(How to complete this task): Copy each line below that contains "html".

(Records provided):
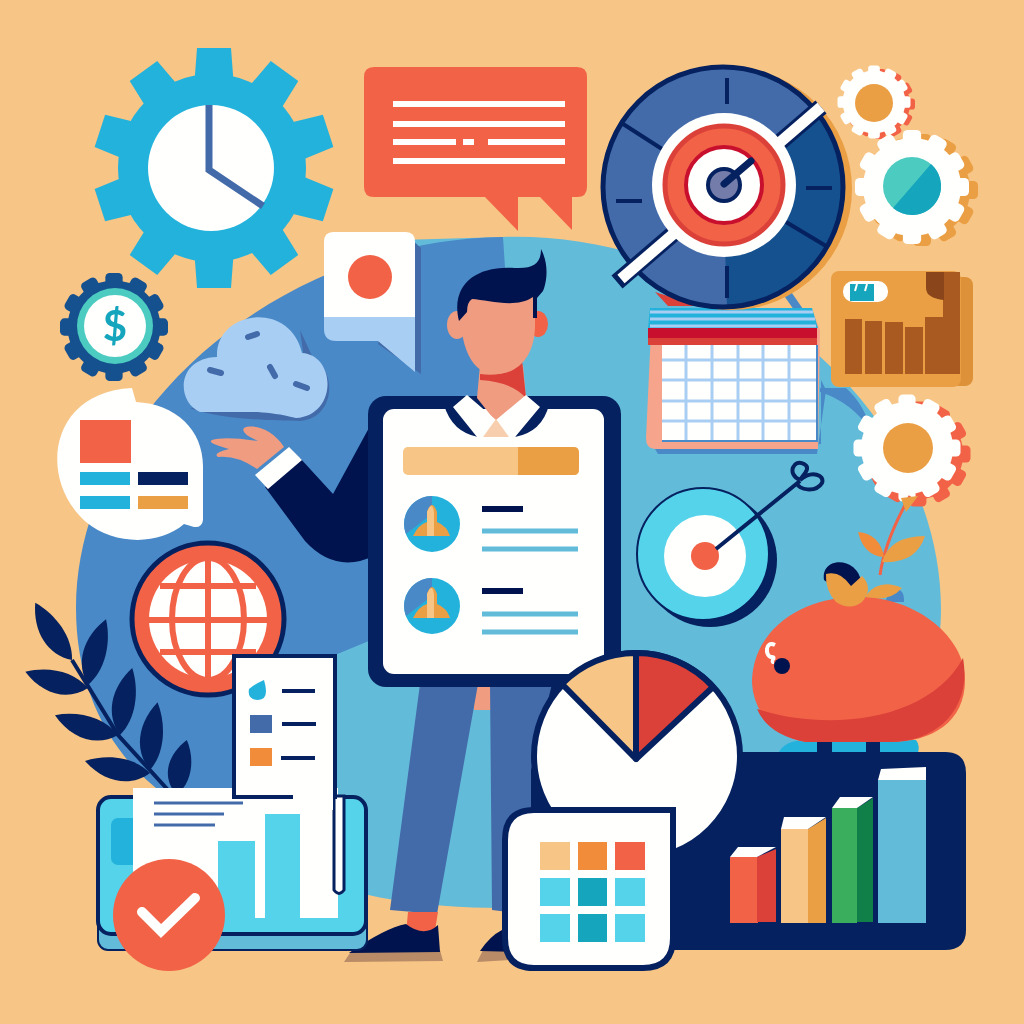
<!DOCTYPE html>
<html lang="en">
<head>
<meta charset="utf-8">
<title>Business planning illustration</title>
<style>
:root{--sand:#f7c585;--blue:#4989c7;--lake:#63bbda;--cyan:#23b2dc;--aqua:#55d3eb;--teal:#15a5bc;--navy:#05215f;--ink:#00134e;--slate:#436baa;--deep:#15508f;--sky:#a9cef3;--coral:#f26247;--red:#db4139;--crimson:#c8102e;--amber:#eb9f45;--tangerine:#f08c3a;--brown:#a85a20;--skin:#ef9c80;--white:#fffffd;--mint:#4ccbc0;--green:#3aae5c;--forest:#118048}
html,body{margin:0;overflow:hidden;background:var(--sand)}
svg{display:block;width:1024px;height:1024px}
.sand{fill:var(--sand)}.blue{fill:var(--blue)}.lake{fill:var(--lake)}.cyan{fill:var(--cyan)}.aqua{fill:var(--aqua)}.teal{fill:var(--teal)}.navy{fill:var(--navy)}.ink{fill:var(--ink)}.slate{fill:var(--slate)}.deep{fill:var(--deep)}.sky{fill:var(--sky)}.coral{fill:var(--coral)}.red{fill:var(--red)}.amber{fill:var(--amber)}.tang{fill:var(--tangerine)}.brown{fill:var(--brown)}.skin{fill:var(--skin)}.white{fill:var(--white)}.mint{fill:var(--mint)}
.line{fill:none;stroke:var(--navy);stroke-width:4}
.wline{fill:none;stroke:var(--white);stroke-width:6}
.edge{stroke:var(--navy);stroke-width:6}
.dollar{font:700 42px Lato,sans-serif;fill:var(--teal);text-anchor:middle}
</style>
</head>
<body>
<svg viewBox="0 0 1024 1024" role="img" aria-label="Faceless man holding a clipboard, surrounded by business icons">
<defs>
<g id="tooth-pair"><rect x="-8" y="-50" width="16" height="100" rx="4"/></g>
<g id="cog"><circle r="43"/><use href="#tooth-pair"/><use href="#tooth-pair" transform="rotate(30)"/><use href="#tooth-pair" transform="rotate(60)"/><use href="#tooth-pair" transform="rotate(90)"/><use href="#tooth-pair" transform="rotate(120)"/><use href="#tooth-pair" transform="rotate(150)"/></g>
<path id="big-teeth" d="M-17 -120H17L20 -80H-20ZM-17 120H17L20 80H-20Z"/>
<path id="leaf" d="M0 0C-17 -18 -15 -46 4 -68C14 -46 14 -18 0 0Z"/>
<g id="avatar"><circle r="28" class="cyan"/><path class="blue" d="M0 -28A28 28 0 0 0 -26 10L0 -10Z"/><path class="amber" d="M-19 12Q-13 0 -5 -2V-12Q0 -26 5 -12V-2Q15 2 18 12Z"/><path class="sand" d="M-5 12V-12Q0 -24 2 -12V12Z"/></g>
</defs>
<rect class="sand" width="1024" height="1024"/>

<g id="backdrop">
<path class="lake" d="M503 237C720 230 941 400 941 610C941 790 720 908 500 908C420 908 300 895 220 830L180 700L400 240Z"/>
<path class="blue" d="M503 237C270 240 76 420 76 608C76 690 110 755 165 795H235L335 655L376 638L520 500Z"/>
<path class="blue" d="M820 388H846Q864 404 872 432Q852 402 820 392Z"/>
</g>

<g id="clock-gear">
<g class="cyan" transform="translate(214 168)"><circle cx="-2" r="94"/><use href="#big-teeth"/><use href="#big-teeth" transform="rotate(36)"/><use href="#big-teeth" transform="rotate(72)"/><use href="#big-teeth" transform="rotate(108)"/><use href="#big-teeth" transform="rotate(144)"/></g>
<circle class="white" cx="211" cy="168" r="63"/>
<path d="M209 105V170L263 206" fill="none" stroke="var(--slate)" stroke-width="7"/>
</g>

<g id="message">
<path class="coral" d="M374 67H577Q587 67 587 77V187Q587 197 577 197H572V230L540 197H518V231L485 197H374Q364 197 364 187V77Q364 67 374 67Z"/>
<path class="wline" d="M393 104H565M393 124H565M393 142H456M463 142H474M488 142H565M393 161H565"/>
</g>

<g id="note-bubble">
<path class="slate" d="M410 238L421 248V374L378 344Z"/>
<path class="sky" d="M324 310H415V372L378 341H336Q324 341 324 329Z"/>
<path class="white" d="M333 232H406Q415 232 415 242V317H324V242Q324 232 333 232Z"/>
<circle class="coral" cx="370" cy="277" r="22"/>
</g>

<g id="cloud">
<path class="slate" d="M190 408C220 420 270 420 300 421C335 418 338 372 312 356L300 330L310 400Z"/>
<path class="sky" d="M200 412C176 402 176 358 217 357C215 310 290 300 302 353C336 355 338 415 296 418C280 414 270 413 258 412Z"/>
<path d="M248 337L257 334M210 370L221 373M270 367L275 376M296 384L307 388" stroke="var(--slate)" stroke-width="6" stroke-linecap="round"/>
</g>

<g id="coin-gear">
<use href="#cog" class="deep" transform="translate(114 327) scale(1.08)"/>
<circle class="mint" cx="115" cy="326" r="38"/><circle class="white" cx="115" cy="326" r="31"/>
<text class="dollar" x="115" y="341">$</text>
</g>

<g id="report-bubble">
<path class="white" d="M132 388L136 402C176 404 203 430 203 466V520Q202 528 194 527L184 524C160 545 115 546 86 522C38 480 48 392 132 388Z"/>
<rect class="coral" x="80" y="420" width="51" height="43"/>
<path class="cyan" d="M80 472H130V485H80ZM80 496H130V509H80Z"/>
<rect class="navy" x="138" y="472" width="50" height="13"/><rect class="amber" x="138" y="496" width="50" height="13"/>
</g>

<g id="globe">
<circle class="coral" cx="208" cy="619" r="76" stroke="var(--navy)" stroke-width="5"/>
<circle class="white" cx="208" cy="619" r="59"/>
<g fill="none" stroke="var(--coral)" stroke-width="6"><ellipse cx="208" cy="619" rx="36" ry="61"/><path d="M208 556V682M148 620H268M160 586H256M160 652H256"/></g>
</g>

<g id="plant" class="navy">
<path class="line" d="M72 660L118 735L168 790"/>
<use href="#leaf" transform="translate(72 660) rotate(-36)"/><use href="#leaf" transform="translate(88 688) rotate(-79) scale(1 .95)"/><use href="#leaf" transform="translate(88 685) rotate(12)"/><use href="#leaf" transform="translate(118 735) rotate(-76) scale(1 .97)"/><use href="#leaf" transform="translate(120 735) rotate(7)"/><use href="#leaf" transform="translate(150 773) rotate(-83) scale(1 .97)"/><use href="#leaf" transform="translate(150 770) rotate(3)"/><use href="#leaf" transform="translate(177 795) rotate(6) scale(1 .82)"/>
</g>

<g id="man">
<path class="skin" d="M474 684H492V710H474Z"/>
<path class="slate" d="M420 684H478L437 914L390 910ZM490 684H560L536 800L508 912L492 910Z"/>
<path class="navy" d="M531 770L552 684H570V840H531Z"/>
<path class="coral" d="M408 912H438L435 930L406 934Z"/>
<path d="M344 962L352 950H440L443 961ZM477 962L484 948H512V960Z" fill="#b98b66"/>
<path class="ink" d="M349 953Q385 928 406 924Q424 938 438 925L440 952ZM480 951Q490 936 502 930L516 952Z"/>
<path class="ink" d="M376 415L333 494L300 458L265 487L305 541Q336 575 376 555Z"/>
<path class="white" d="M289 447L302 460L268 489L255 475Z"/>
<path class="skin" d="M257 469L284 447C272 428 252 424 244 428Q240 433 258 441Q224 436 212 440Q206 443 229 449Q212 453 218 457Q237 455 257 469Z"/>
</g>

<g id="clipboard">
<rect class="navy" x="368" y="396" width="253" height="291" rx="18"/>
<rect class="white" x="383" y="409" width="221" height="265" rx="11"/>
<rect class="sand" x="403" y="447" width="176" height="28" rx="5"/><path class="amber" d="M518 447H574Q579 447 579 453V469Q579 475 574 475H518Z"/>
<use href="#avatar" x="432" y="524"/><use href="#avatar" x="432" y="606"/>
<path d="M482 509H523M482 591H523" stroke="var(--ink)" stroke-width="6"/>
<path d="M482 531H578M482 549H578M482 614H578M482 632H578" stroke="var(--lake)" stroke-width="5"/>
</g>

<g id="man-head">
<path class="skin" d="M480 365H523L526 398L496 422L477 398Z"/>
<path class="red" d="M480 374Q508 378 522 360L526 398Q512 382 480 380Z"/>
<path class="navy" d="M444 405L455 402L478 437Q452 432 444 405ZM549 405L538 402L515 437Q542 432 549 405Z"/>
<path class="white" d="M453 407L467 395L496 420L526 395L540 407L515 437H477Z"/>
<path d="M496 419L509 437H483Z" fill="#f8cfae"/>
<ellipse class="skin" cx="457" cy="325" rx="10" ry="14"/><ellipse class="coral" cx="538" cy="324" rx="10" ry="13"/>
<path class="skin" d="M459 294H535V325C535 356 518 374 496 374C472 374 459 350 459 294Z"/>
<path class="ink" d="M459 321C450 285 476 265 515 268C535 269 541 262 541 249C550 266 546 284 543 291L537 298V318H533V297C516 309 488 300 472 299Q467 302 467 312Z"/>
</g>

<g id="calendar">
<path class="red" d="M655 292L700 306H668Z"/><path d="M785 290L803 316" stroke="var(--blue)" stroke-width="8"/>
<path class="blue" d="M652 444H821V380L826 390L817 454H658Z"/>
<path d="M652 310H812L820 330L818 449H655Q646 449 646 438Z" fill="#f6a58c"/>
<path class="cyan" d="M650 308H812L818 328H648Z"/><path d="M650 312H813M650 319H815M650 326H816" stroke="var(--sky)" stroke-width="3"/>
<path d="M648 328H817V338H648Z" fill="var(--crimson)"/><path class="red" d="M648 338H817V345H648Z"/>
<path class="white" d="M662 345H817V441H662Z"/>
<path d="M662 360H817M662 380H817M662 401H817M662 421H817M686 345V441M712 345V441M738 345V441M763 345V441M789 345V441" stroke="var(--sky)" stroke-width="3"/>
<path d="M662 441H817V345" fill="none" stroke="var(--blue)" stroke-width="2"/>
</g>

<g id="dartboard">
<circle class="amber" cx="731" cy="189" r="121"/>
<circle class="slate" cx="723" cy="187" r="120"/>
<path class="deep" d="M723 187L820 115A120 120 0 0 1 727 307Z"/>
<circle cx="723" cy="187" r="120" fill="none" stroke="var(--navy)" stroke-width="5"/>
<path class="line" d="M727 78V104M616 201H642M806 188H832M727 266V298M620 122L662 149M786 222L826 246"/>
<path d="M617 282L821 107" stroke="var(--navy)" stroke-width="17"/><path d="M621 279L821 107" stroke="var(--white)" stroke-width="11"/>
<circle class="white" cx="724" cy="185" r="72"/>
<circle class="coral" cx="724" cy="185" r="59" stroke="var(--red)" stroke-width="5"/>
<circle class="white" cx="724" cy="185" r="38" stroke="var(--crimson)" stroke-width="4"/>
<circle cx="724" cy="185" r="16" fill="#747daa" stroke="var(--navy)" stroke-width="4"/>
<path d="M724 184L751 161" stroke="var(--navy)" stroke-width="7" stroke-linecap="round"/>
</g>

<g id="white-gears">
<use href="#cog" class="coral" transform="translate(880 104) scale(.7)"/><use href="#cog" class="white" transform="translate(874 102) scale(.73)"/><circle class="amber" cx="874" cy="103" r="19"/>
<use href="#cog" class="amber" transform="translate(922 190) scale(1.12)"/><use href="#cog" class="white" transform="translate(912 187) scale(1.14)"/>
<circle class="mint" cx="912" cy="186" r="29"/><path class="teal" d="M931 164A29 29 0 1 1 893 208Z"/>
<use href="#cog" class="coral" transform="translate(918 454) scale(1.05)"/><use href="#cog" class="white" transform="translate(907 448) scale(1.07)"/><circle class="amber" cx="908" cy="448" r="25"/>
</g>

<g id="bar-card">
<rect x="836" y="277" width="137" height="109" rx="8" fill="#dd9138"/><rect class="amber" x="831" y="271" width="130" height="116" rx="8"/>
<path class="brown" d="M845 319H862V374H845ZM865 321H882V374H865ZM885 322H903V374H885ZM905 327H923V374H905ZM925 317H943V374H925ZM943 272H960V374H943Z"/>
<path d="M926 272H944V300Q926 298 926 288Z" fill="#8a451b"/>
<rect class="white" x="843" y="281" width="45" height="21" rx="10"/><path class="teal" d="M850 284H874V301H850Z"/><path d="M857 284L855 291M867 284L865 291" stroke="var(--white)" stroke-width="2"/>
</g>

<g id="target">
<circle class="navy" cx="710" cy="560" r="67"/>
<circle class="aqua" cx="703" cy="554" r="66" stroke="var(--navy)" stroke-width="2"/>
<circle class="white" cx="705" cy="556" r="41"/><circle class="coral" cx="705" cy="556" r="14"/>
<path class="line" d="M716 549L800 481M800 480C786 474 794 458 804 464C812 468 802 476 800 480C812 470 825 475 822 483C816 493 798 490 797 483"/>
</g>

<g id="piggy">
<path class="blue" d="M890 590Q905 586 904 602H885Z"/>
<path d="M880 575Q885 540 910 496" fill="none" stroke="var(--coral)" stroke-width="3"/>
<path class="amber" d="M901 498L918 496L906 512ZM882 562Q890 536 925 536Q916 564 882 562ZM866 595Q880 578 902 588Q890 602 866 598Z"/>
<path class="tang" d="M858 532Q880 534 884 557Q864 556 858 532Z"/>
<path class="cyan" d="M778 754Q784 740 806 740H916Q921 746 917 756Z"/>
<path class="navy" d="M817 738H832V758H817ZM866 738H880V758H866Z"/>
<path class="coral" d="M752 680C754 630 800 597 858 597C918 597 965 638 965 680C965 722 932 742 890 742H806C776 738 752 712 752 680Z"/>
<path class="red" d="M757 709C830 733 930 720 963 658C972 708 938 742 890 742H806Q768 735 757 709Z"/>
<path class="ink" d="M824 580C820 556 858 556 861 582L850 600Z"/><path class="amber" d="M826 574Q840 570 851 586L862 576Q874 588 862 602Q850 611 836 602Q825 590 826 574Z"/>
<circle class="ink" cx="782" cy="666" r="8"/><path d="M775 645C765 640 765 656 771 657C777 656 770 662 774 662" fill="none" stroke="var(--white)" stroke-width="4"/>
</g>

<g id="bar-panel">
<path class="navy" d="M640 752H945Q966 752 966 773V930Q966 950 945 950H640Z"/>
<path class="coral" d="M730 857H758V923H730Z"/><path class="red" d="M757 857L776 849V922H757Z"/><path class="white" d="M730 857L738 847H776L757 857Z"/>
<path class="sand" d="M781 829H808V923H781Z"/><path class="amber" d="M808 829L826 818V923H808Z"/><path class="white" d="M781 829L784 817H826L808 829Z"/>
<path d="M832 808H857V923H832Z" fill="var(--green)"/><path d="M857 808L873 798V922H857Z" fill="var(--forest)"/><path class="white" d="M832 808L840 797H873L857 808Z"/>
<path class="lake" d="M878 780H926V923H878Z"/><path class="white" d="M878 780L881 769L926 767V780Z"/>
</g>

<g id="pie-chart">
<circle class="white edge" cx="637" cy="756" r="103"/>
<path class="sand edge" d="M636 759L562 684A103 103 0 0 1 636 653Z" stroke-linejoin="round"/>
<path class="red edge" d="M636 759V653A103 103 0 0 1 713 687Z" stroke-linejoin="round"/>
</g>

<g id="tile-card">
<path class="white edge" d="M534 810H673V938Q673 968 643 968H534Q505 968 505 938V840Q505 810 534 810Z"/>
<path class="sand" d="M540 842H570V870H540Z"/><path class="tang" d="M578 842H607V870H578Z"/><path class="coral" d="M615 842H645V870H615Z"/>
<path class="aqua" d="M540 878H570V906H540ZM615 878H645V906H615ZM540 914H570V942H540ZM615 914H645V942H615Z"/><path class="teal" d="M578 878H607V906H578ZM578 914H607V942H578Z"/>
</g>

<g id="document-folder">
<rect class="lake" x="98" y="810" width="269" height="140" rx="10" stroke="var(--navy)" stroke-width="2"/>
<rect class="aqua" x="98" y="797" width="268" height="137" rx="13" stroke="var(--navy)" stroke-width="4"/>
<rect class="cyan" x="111" y="818" width="40" height="47" rx="7"/>
<path class="white" d="M133 788H338V918H133Z"/>
<path d="M334 796H344V890Q339 897 334 890Z" class="white" stroke="var(--navy)" stroke-width="3"/>
<path d="M154 803H243M154 814H224M154 825H215" stroke="var(--slate)" stroke-width="3"/>
<path class="aqua" d="M218 841H255V918H218ZM265 814H300V918H265Z"/>
<path class="white" d="M234 656H335V797H234Z" stroke="var(--navy)" stroke-width="4"/><path class="white" d="M293 790H333V810H293Z"/>
<path class="cyan" d="M264 680Q270 700 258 700Q247 700 249 689Q255 684 264 680Z"/><rect class="slate" x="250" y="715" width="22" height="18"/><rect class="tang" x="250" y="748" width="22" height="18"/>
<path class="line" d="M282 691H315M282 724H316M281 758H315"/>
</g>

<g id="check-badge">
<circle class="coral" cx="169" cy="915" r="56"/>
<path d="M142 912L161 931L195 898" fill="none" stroke="var(--white)" stroke-width="10" stroke-linecap="round"/>
</g>
</svg>
</body>
</html>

(Expected answer):
<!DOCTYPE html>
<html lang="en">
html,body{margin:0;overflow:hidden;background:var(--sand)}
</html>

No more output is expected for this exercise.